Zimbabwe's Prime Minister Morgan Tsvangirai has drafted a programme to reform higher education and re-engage with the international community in a move likely to benefit universities after a decade of isolation. But rising anger against exorbitant fees saw students last week assault a polytechnic principal.

Tsvangirai - leader of the former opposition Movement for Democratic Change who formed a government of national unity with long-time autocratic ruler Robert Mugabe in February 2009 - spelt out the new initiative under the government work programme for 2010.

His push came at a time of mounting student disgruntlement over financial obstacles to higher education access and the unity government's failure to deliver higher education reforms to a sector battered by Mugabe's ruinous policies.

Students at Masvingo Polytechnic last week assaulted principal Claver Nyamukapa over the issue of unaffordable fees. These are pegged in US dollars, South African rands and Botswana pulas.

Most people, including students, are struggling to raise foreign currencies that were adopted as legal tender to replace the Zimbabwe dollar when it was rendered unusable by ravaging inflation that at one time reached 2.3 million percent - the world's highest.

In an effort to introduce change in higher education, Tsvangirai, a reformist who is constitutionally charged with implementing government policy, said a new law to develop national qualifications would be in place before the end of this year.

The Zimbabwe Qualifications Authority Bill will "integrate and harmonise qualifications and provide for the development of national qualifications standards", according to the work programme.

Tsvangirai said there would be a programme aimed at engaging Western countries that had imposed targeted sanctions against Mugabe and his inner circle.

Foreign countries, including the US, had provided funds and built institutions of higher learning such as the Belvedere Teacher Training Institute in the capital Harare. But aid to higher education and other areas was frozen several years ago in protest against human rights abuses perpetrated by Mugabe's government.

International companies also declined to deal with universities in Zimbabwe. America's Microsoft Corporation stopped support for Africa University while ETAP Enterprise Solutions last year declined to supply Chinhoyi University of Technology with electrical solutions software.

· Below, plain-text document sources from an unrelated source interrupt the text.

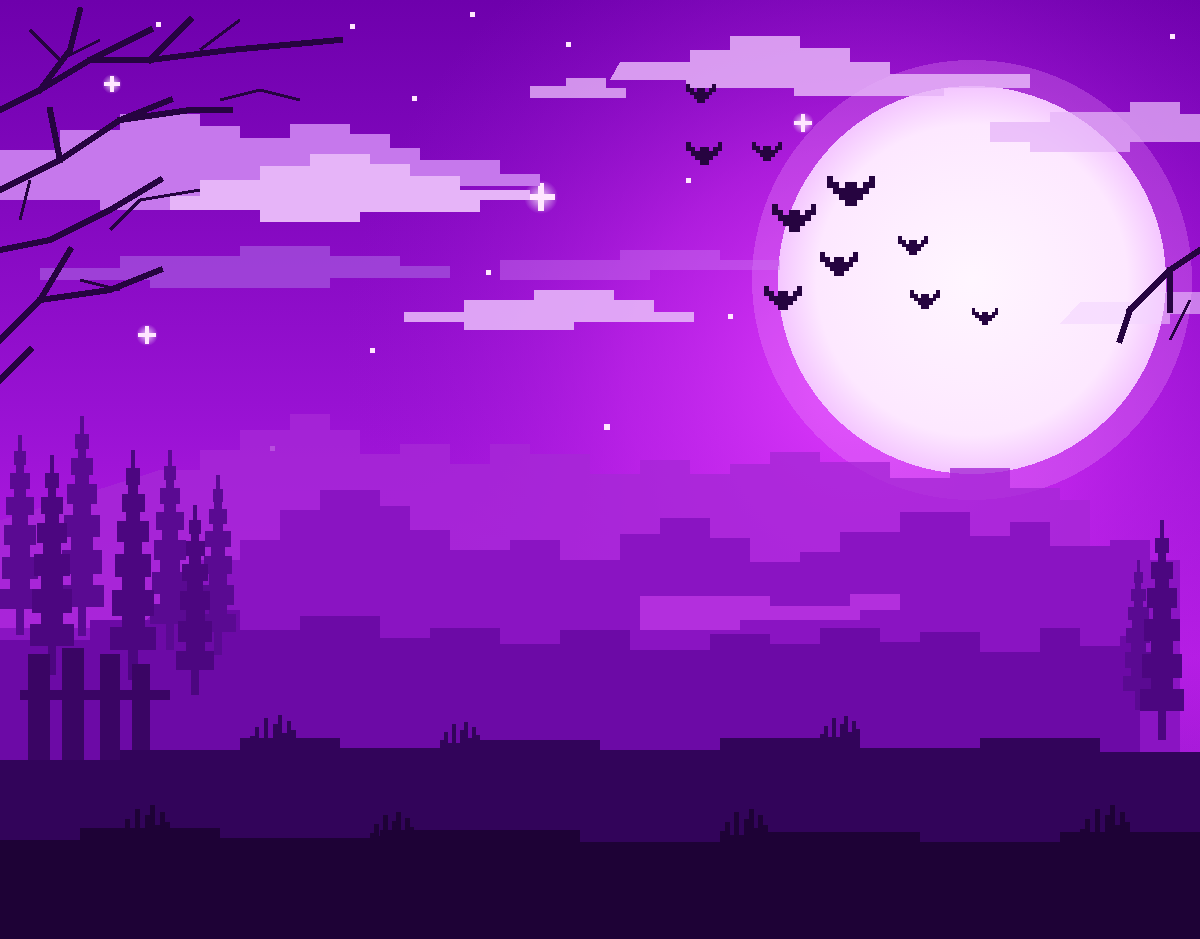
<!DOCTYPE html>
<html lang="en">
<head>
<meta charset="utf-8">
<title>Violet Moon Night</title>
<style>
  :root {
    --sky-top: #6e00ac;
    --sky-mid: #9a12d4;
    --sky-glow: #e23cff;
    --moon-core: #fff6ff;
    --moon-rim: #f4c6ff;
    --cloud-light: #e6b4f8;
    --cloud-mid: #c678ec;
    --cloud-dark: #a046d8;
    --range-far: #a628d6;
    --range-mid: #8a14c2;
    --range-near: #6c0aa6;
    --woods: #4c0680;
    --ground: #32045a;
    --ground-deep: #1e0236;
    --silhouette: #260440;
    --star: #ffe6ff;
  }
  html, body { margin: 0; padding: 0; overflow: hidden; background: var(--ground-deep); }
  .canvas { width: 1200px; height: 939px; display: block; }
  svg { display: block; shape-rendering: crispEdges; }
</style>
</head>
<body>
<main class="canvas">
<svg width="1200" height="939" viewBox="0 0 1200 939" role="img" aria-label="Pixel art night landscape under a full violet moon with bats, clouds and pine woods">
  <defs>
    <linearGradient id="sky" x1="0" y1="0" x2="0" y2="1">
      <stop offset="0" stop-color="var(--sky-top)"/>
      <stop offset="0.45" stop-color="var(--sky-mid)"/>
      <stop offset="0.7" stop-color="#b81ee6"/>
      <stop offset="1" stop-color="var(--range-mid)"/>
    </linearGradient>
    <radialGradient id="moonGlow" cx="860" cy="380" r="520" gradientUnits="userSpaceOnUse">
      <stop offset="0" stop-color="var(--sky-glow)" stop-opacity="0.95"/>
      <stop offset="0.45" stop-color="#d02cf4" stop-opacity="0.55"/>
      <stop offset="1" stop-color="var(--sky-mid)" stop-opacity="0"/>
    </radialGradient>
    <radialGradient id="moonFace" cx="0.5" cy="0.5" r="0.5">
      <stop offset="0" stop-color="var(--moon-core)"/>
      <stop offset="0.8" stop-color="#fde8ff"/>
      <stop offset="1" stop-color="var(--moon-rim)"/>
    </radialGradient>
    <radialGradient id="starGlow" cx="0.5" cy="0.5" r="0.5">
      <stop offset="0" stop-color="#ffffff" stop-opacity="0.8"/>
      <stop offset="1" stop-color="#ffffff" stop-opacity="0"/>
    </radialGradient>

    <symbol id="bat" viewBox="0 0 24 16" overflow="visible">
      <path d="M0 0h3v3h3v3h3v-3h6v3h3v-3h3v-3h3v6h-3v3h-3v3h-3v3h-6v-3h-3v-3h-3v-3h-3z" fill="var(--silhouette)"/>
    </symbol>

    <symbol id="pine" viewBox="0 0 40 200" overflow="visible">
      <path d="M18 0h4v16h4v14h-2v8h6v16h-4v8h8v18h-6v10h8v20h-6v12h8v22h-8v10h10v20h-16v26h-8v-26h-16v-20h10v-10h-8v-22h8v-12h-6v-20h8v-10h-6v-18h8v-8h-4v-16h6v-8h-2v-14h4z"/>
    </symbol>

    <symbol id="sparkle" viewBox="-10 -10 20 20" overflow="visible">
      <circle r="10" fill="url(#starGlow)"/>
      <path d="M-2 -8h4v6h6v4h-6v6h-4v-6h-6v-4h6z" fill="var(--star)"/>
    </symbol>

    <symbol id="grassTuft" viewBox="0 0 30 24" overflow="visible">
      <path d="M0 24v-8h3v-6h3v8h3v-14h3v14h3v-10h3v-6h3v12h3v-8h3v6h3v12z"/>
    </symbol>
  </defs>

  <!-- sky -->
  <rect class="sky" width="1200" height="939" fill="url(#sky)"/>
  <rect class="moon-glow" width="1200" height="939" fill="url(#moonGlow)"/>

  <!-- stars -->
  <g class="stars" fill="var(--star)">
    <rect x="350" y="24" width="5" height="5"/>
    <rect x="470" y="12" width="5" height="5"/>
    <rect x="566" y="42" width="5" height="5"/>
    <rect x="1170" y="34" width="5" height="5"/>
    <rect x="412" y="96" width="5" height="5"/>
    <rect x="686" y="178" width="5" height="5"/>
    <rect x="370" y="348" width="5" height="5"/>
    <rect x="604" y="424" width="6" height="6"/>
    <rect x="270" y="446" width="5" height="5"/>
    <rect x="728" y="314" width="5" height="5"/>
    <rect x="486" y="270" width="5" height="5"/>
    <rect x="156" y="22" width="5" height="5"/>
    <use href="#sparkle" x="102" y="74" width="20" height="20"/>
    <use href="#sparkle" x="524" y="180" width="34" height="34"/>
    <use href="#sparkle" x="136" y="324" width="22" height="22"/>
    <use href="#sparkle" x="792" y="112" width="22" height="22"/>
  </g>

  <!-- moon -->
  <circle class="moon-halo" cx="972" cy="280" r="220" fill="#f7a8ff" opacity="0.25"/>
  <circle class="moon" cx="972" cy="280" r="194" fill="url(#moonFace)"/>

  <!-- clouds -->
  <g class="clouds">
    <path class="cloud-upper" fill="var(--cloud-light)" opacity="0.85"
      d="M620 62h70v-12h40v-14h70v12h50v14h40v12h140v14h-86v8h-150v-8h-108v-8h-76z"/>
    <path class="cloud-small" fill="var(--cloud-light)" opacity="0.8"
      d="M530 86h36v-8h40v10h20v10h-96z"/>
    <path class="cloud-left-back" fill="var(--cloud-mid)"
      d="M0 150h60v-20h60v-16h80v12h40v12h50v-14h60v10h40v14h30v12h80v14h40v12h-160v10h-120v14h-160v-10h-100z"/>
    <path class="cloud-left-front" fill="var(--cloud-light)"
      d="M200 180h60v-14h50v-12h60v10h40v12h50v14h70v10h-50v12h-120v10h-100v-12h-90v-14h30z"/>
    <path class="cloud-left-low" fill="var(--cloud-dark)" opacity="0.9"
      d="M40 268h80v-12h120v-10h90v10h70v10h50v12h-120v10h-180v-8h-110z"/>
    <path class="cloud-mid" fill="var(--cloud-light)" opacity="0.9"
      d="M404 312h60v-12h70v-10h80v10h40v12h40v10h-120v8h-110v-8h-60z"/>
    <path class="cloud-right" fill="var(--cloud-light)" opacity="0.75"
      d="M990 122h60v-10h80v-10h50v12h20v28h-70v10h-100v-10h-40z"/>
    <path class="cloud-moon-band" fill="#f3d4ff" opacity="0.55"
      d="M1080 302h70v-10h50v22h-30v10h-110z"/>
    <path class="cloud-haze" fill="var(--cloud-mid)" opacity="0.45"
      d="M500 260h120v-10h100v10h60v10h-130v10h-150z"/>
  </g>

  <!-- bats -->
  <g class="bats">
    <use href="#bat" x="686" y="84" width="30" height="20"/>
    <use href="#bat" x="686" y="142" width="36" height="24"/>
    <use href="#bat" x="752" y="142" width="30" height="20"/>
    <use href="#bat" x="826" y="176" width="50" height="32"/>
    <use href="#bat" x="772" y="204" width="44" height="30"/>
    <use href="#bat" x="820" y="252" width="38" height="26"/>
    <use href="#bat" x="898" y="234" width="30" height="24"/>
    <use href="#bat" x="764" y="286" width="38" height="26"/>
    <use href="#bat" x="910" y="288" width="30" height="24"/>
    <use href="#bat" x="972" y="308" width="26" height="18"/>
  </g>

  <!-- mountain ranges -->
  <path class="range-far" fill="var(--range-far)" opacity="0.8"
    d="M160 470h40v-20h40v-20h50v-16h40v16h30v24h40v-10h50v20h40v-20h40v10h60v20h50v-14h50v14h40v-10h40v-12h50v10h70v16h60v-10h60v20h50v12h30v370h-1200v-340h80z"/>
  <path class="range-mid" fill="var(--range-mid)"
    d="M200 560h40v-20h40v-30h40v-20h60v16h30v24h40v20h60v-10h50v20h60v-26h40v-16h50v20h40v24h50v-10h40v-20h60v-20h70v24h40v-14h40v24h60v-6h40v20h30v408h-1200v-340h160z"/>
  <path class="range-lake" fill="#c43ae8" opacity="0.7"
    d="M640 596h130v10h80v-12h50v16h-40v10h-120v10h-100z"/>
  <path class="range-near" fill="var(--range-near)"
    d="M0 640h90v-20h80v-10h70v20h60v-14h80v22h50v-10h70v16h60v-14h70v20h80v-16h60v10h50v-16h60v14h40v-10h60v20h60v-24h40v18h40v-10h20v330h-1200z"/>

  <!-- pine woods -->
  <g class="woods-back" fill="#5a0a92">
    <use href="#pine" x="0" y="420" width="40" height="230"/>
    <use href="#pine" x="60" y="396" width="44" height="260"/>
    <use href="#pine" x="150" y="440" width="40" height="220"/>
    <use href="#pine" x="200" y="470" width="36" height="190"/>
    <use href="#pine" x="1120" y="560" width="36" height="150"/>
  </g>
  <g class="woods-front" fill="var(--woods)">
    <use href="#pine" x="30" y="440" width="44" height="250"/>
    <use href="#pine" x="110" y="440" width="46" height="250"/>
    <use href="#pine" x="176" y="500" width="38" height="200"/>
    <use href="#pine" x="1140" y="520" width="44" height="220"/>
  </g>

  <!-- fence -->
  <g class="fence" fill="#3a0564">
    <rect x="28" y="654" width="22" height="120"/>
    <rect x="62" y="648" width="22" height="130"/>
    <rect x="100" y="654" width="20" height="124"/>
    <rect x="132" y="664" width="18" height="110"/>
    <rect x="20" y="690" width="150" height="10"/>
  </g>

  <!-- ground -->
  <path class="ground" fill="var(--ground)"
    d="M0 760h120v-10h120v-12h100v10h120v-8h140v10h120v-12h140v10h120v-10h120v14h100v178h-1200z"/>
  <g class="grass" fill="var(--ground)">
    <use href="#grassTuft" x="250" y="710" width="46" height="40"/>
    <use href="#grassTuft" x="440" y="718" width="40" height="34"/>
    <use href="#grassTuft" x="820" y="712" width="40" height="34"/>
    <use href="#grassTuft" x="1000" y="812" width="50" height="44"/>
    <use href="#grassTuft" x="600" y="830" width="44" height="36"/>
  </g>
  <path class="ground-front" fill="var(--ground-deep)"
    d="M0 840h80v-12h140v10h160v-8h200v12h180v-10h160v10h140v-10h140v107h-1200z"/>
  <g class="grass-front" fill="var(--ground-deep)">
    <use href="#grassTuft" x="120" y="800" width="50" height="44"/>
    <use href="#grassTuft" x="370" y="808" width="44" height="38"/>
    <use href="#grassTuft" x="720" y="804" width="48" height="42"/>
    <use href="#grassTuft" x="1080" y="800" width="50" height="44"/>
  </g>

  <!-- bare branches -->
  <g class="branches" stroke="var(--silhouette)" stroke-width="6" fill="none" stroke-linecap="square">
    <path d="M0 110l40 -20l50 -30l60 -30"/>
    <path d="M40 90l30 -40l10 -40"/>
    <path d="M90 60l60 0l80 -10l110 -10"/>
    <path d="M150 60l40 -40"/>
    <path d="M0 190l60 -30l60 -40l50 -20"/>
    <path d="M60 160l-10 -50"/>
    <path d="M120 120l70 -10l40 0"/>
    <path d="M0 250l50 -10l60 -30l50 -30"/>
    <path d="M0 340l40 -40l30 -50"/>
    <path d="M40 300l70 -10l50 -20"/>
    <path d="M0 380l30 -30"/>
    <path d="M1200 250l-30 20l-40 40"/>
    <path d="M1170 270l0 40"/>
    <path d="M1130 310l-10 30"/>
  </g>
  <g class="branches-fine" stroke="var(--silhouette)" stroke-width="3" fill="none">
    <path d="M30 30l30 30l40 -20"/>
    <path d="M200 50l40 -30"/>
    <path d="M220 100l40 -10l40 10"/>
    <path d="M110 230l30 -30l60 -10"/>
    <path d="M20 220l10 -40"/>
    <path d="M80 280l40 10"/>
    <path d="M1190 300l-20 40"/>
  </g>
</svg>
</main>
</body>
</html>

Tsvangirai's work programme proposed specific actions to promote the re-engagement of foreign countries.

Earlier this year, while maintaining targeted sanctions, the European Union heeded Tsvangirai's recommendation to remove some state firms from its embargo list. But it remains to be seen whether - and when - higher education might benefit from the latest initiative.

While it is a commendable effort by the Government of Zimbabwe to reform higher education in the country, special attention should be paid to the quality of education visa a vis the reforms.